Professor David Schultz


David Schultz is a Distinguished University Professor of Political Science and Legal Studies at Hamline University, where he teaches a wide range of American politics classes including public policy and administration, campaigns and elections and government ethics. Schultz is also a professor in the Hamline and University of Minnesota Schools of Law where he teaches election law. He is the author of 30 books and hundreds of articles on various aspects of American politics, election law, and media. He is regularly interviewed and quoted in the local, national and international media, including the New York Times, The Wall Street Journal, The Washington Post, The Economist and National Public Radio. His most recent books are Presidential Swing States: Why Only Ten Matter and Election Law and Democratic Theory. A three-time Fulbright scholar who has taught extensively in Europe, Schultz is the 2013 Leslie A. Whittington national award winner for excellence in public affairs teaching.


Dr. Wise


Tim Wise is among the most prominent anti-racist writers and educators in the United States. He has spent the past 25 years speaking to audiences in all 50 states, on over 1,500 college and high school campuses, at hundreds of professional and academic conferences, and to community groups across the country. Wise has also trained corporate, government, entertainment, media, law enforcement, military and medical industry professionals on methods for dismantling racial inequity in their institutions and has provided anti-racism training to educators and administrators nationwide and internationally. Wise is the author of nine books, including his latest, Dispatches from the Race War. Wise has contributed chapters or essays to over 25 additional books and his writings are taught in colleges and universities across the nation. His essays have appeared on AlterNet, Salon, HuffPost, Counterpunch, The Root and Z Magazine among other popular, professional and scholarly journals.

The Academic Freedom and Cultural Perspectives forum will be held in Hamline University’s Anderson Center on Tuesday, Sept. 12 from 9:30 a.m. to 3:15 p.m. The event will also be livestreamed.
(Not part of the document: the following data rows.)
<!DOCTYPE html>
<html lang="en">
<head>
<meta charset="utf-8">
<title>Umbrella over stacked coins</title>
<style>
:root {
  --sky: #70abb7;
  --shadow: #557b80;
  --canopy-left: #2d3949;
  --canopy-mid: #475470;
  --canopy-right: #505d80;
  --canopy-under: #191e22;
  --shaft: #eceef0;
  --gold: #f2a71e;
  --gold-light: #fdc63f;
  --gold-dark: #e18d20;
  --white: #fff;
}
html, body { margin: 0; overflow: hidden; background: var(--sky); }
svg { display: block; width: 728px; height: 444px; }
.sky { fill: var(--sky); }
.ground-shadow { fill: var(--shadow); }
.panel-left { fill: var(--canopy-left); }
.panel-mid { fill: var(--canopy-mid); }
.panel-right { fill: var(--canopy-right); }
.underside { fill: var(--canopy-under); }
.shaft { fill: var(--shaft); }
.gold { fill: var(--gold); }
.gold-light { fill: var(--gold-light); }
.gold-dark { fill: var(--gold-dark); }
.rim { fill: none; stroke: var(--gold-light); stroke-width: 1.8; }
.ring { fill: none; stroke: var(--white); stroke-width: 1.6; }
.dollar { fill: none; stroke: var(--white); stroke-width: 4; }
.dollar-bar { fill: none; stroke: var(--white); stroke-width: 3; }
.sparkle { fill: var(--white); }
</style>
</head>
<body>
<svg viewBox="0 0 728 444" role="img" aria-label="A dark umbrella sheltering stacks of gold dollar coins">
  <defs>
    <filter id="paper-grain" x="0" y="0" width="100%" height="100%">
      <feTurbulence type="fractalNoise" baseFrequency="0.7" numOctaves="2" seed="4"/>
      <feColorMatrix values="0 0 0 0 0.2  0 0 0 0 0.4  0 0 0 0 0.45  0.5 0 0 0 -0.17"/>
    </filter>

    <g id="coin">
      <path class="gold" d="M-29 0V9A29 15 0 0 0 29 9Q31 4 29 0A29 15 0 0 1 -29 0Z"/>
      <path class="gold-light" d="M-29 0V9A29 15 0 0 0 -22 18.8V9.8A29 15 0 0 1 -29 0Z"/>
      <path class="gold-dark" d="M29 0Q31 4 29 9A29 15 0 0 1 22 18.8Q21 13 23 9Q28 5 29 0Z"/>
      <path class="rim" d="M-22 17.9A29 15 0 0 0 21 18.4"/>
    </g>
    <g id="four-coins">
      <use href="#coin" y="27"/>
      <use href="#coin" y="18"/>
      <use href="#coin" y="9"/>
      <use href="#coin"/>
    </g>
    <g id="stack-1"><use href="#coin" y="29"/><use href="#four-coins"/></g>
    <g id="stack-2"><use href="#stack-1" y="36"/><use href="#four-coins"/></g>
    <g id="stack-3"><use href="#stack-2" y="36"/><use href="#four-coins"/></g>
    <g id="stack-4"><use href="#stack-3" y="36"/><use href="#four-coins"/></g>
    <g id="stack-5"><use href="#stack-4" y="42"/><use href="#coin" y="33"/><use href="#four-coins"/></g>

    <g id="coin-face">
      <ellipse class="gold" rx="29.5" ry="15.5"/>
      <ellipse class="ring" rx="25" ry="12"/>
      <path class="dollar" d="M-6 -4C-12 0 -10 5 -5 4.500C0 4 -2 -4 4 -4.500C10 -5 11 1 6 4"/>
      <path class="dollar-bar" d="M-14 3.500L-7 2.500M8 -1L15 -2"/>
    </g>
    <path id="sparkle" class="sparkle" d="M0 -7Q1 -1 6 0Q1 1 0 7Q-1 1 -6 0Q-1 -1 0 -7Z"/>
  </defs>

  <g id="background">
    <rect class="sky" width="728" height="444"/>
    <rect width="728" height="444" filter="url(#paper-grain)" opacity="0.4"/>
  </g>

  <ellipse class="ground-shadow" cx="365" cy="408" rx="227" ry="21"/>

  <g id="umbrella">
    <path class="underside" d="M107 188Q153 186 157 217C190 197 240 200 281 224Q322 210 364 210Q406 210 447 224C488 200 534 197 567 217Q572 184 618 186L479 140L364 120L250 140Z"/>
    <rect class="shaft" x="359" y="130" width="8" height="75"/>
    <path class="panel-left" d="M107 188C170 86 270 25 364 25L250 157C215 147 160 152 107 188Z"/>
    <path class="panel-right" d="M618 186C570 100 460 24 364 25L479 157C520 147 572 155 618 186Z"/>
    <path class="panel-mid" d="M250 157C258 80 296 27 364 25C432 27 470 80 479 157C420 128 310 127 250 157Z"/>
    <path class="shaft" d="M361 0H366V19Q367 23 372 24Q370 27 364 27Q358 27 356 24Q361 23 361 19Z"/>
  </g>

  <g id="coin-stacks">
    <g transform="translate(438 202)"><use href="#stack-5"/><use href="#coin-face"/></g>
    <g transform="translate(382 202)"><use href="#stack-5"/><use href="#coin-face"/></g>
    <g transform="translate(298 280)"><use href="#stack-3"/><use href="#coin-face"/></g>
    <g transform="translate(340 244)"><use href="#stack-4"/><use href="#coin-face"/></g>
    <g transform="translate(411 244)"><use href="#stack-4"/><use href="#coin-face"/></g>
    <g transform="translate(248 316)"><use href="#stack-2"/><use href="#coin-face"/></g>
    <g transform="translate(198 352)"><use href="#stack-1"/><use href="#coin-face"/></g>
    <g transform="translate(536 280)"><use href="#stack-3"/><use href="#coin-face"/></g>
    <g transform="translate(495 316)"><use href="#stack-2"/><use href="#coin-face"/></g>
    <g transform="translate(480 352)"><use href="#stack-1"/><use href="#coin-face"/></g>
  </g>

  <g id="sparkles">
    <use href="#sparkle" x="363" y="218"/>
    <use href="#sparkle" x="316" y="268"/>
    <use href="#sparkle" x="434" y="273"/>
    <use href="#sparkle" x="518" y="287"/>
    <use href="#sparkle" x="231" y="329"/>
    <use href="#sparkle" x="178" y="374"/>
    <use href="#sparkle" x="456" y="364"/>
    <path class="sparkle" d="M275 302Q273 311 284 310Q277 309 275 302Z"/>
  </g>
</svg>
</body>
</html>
The event is free and open to the public, but an RSVP is required by Sept. 5.

For more information and to RSVP, visit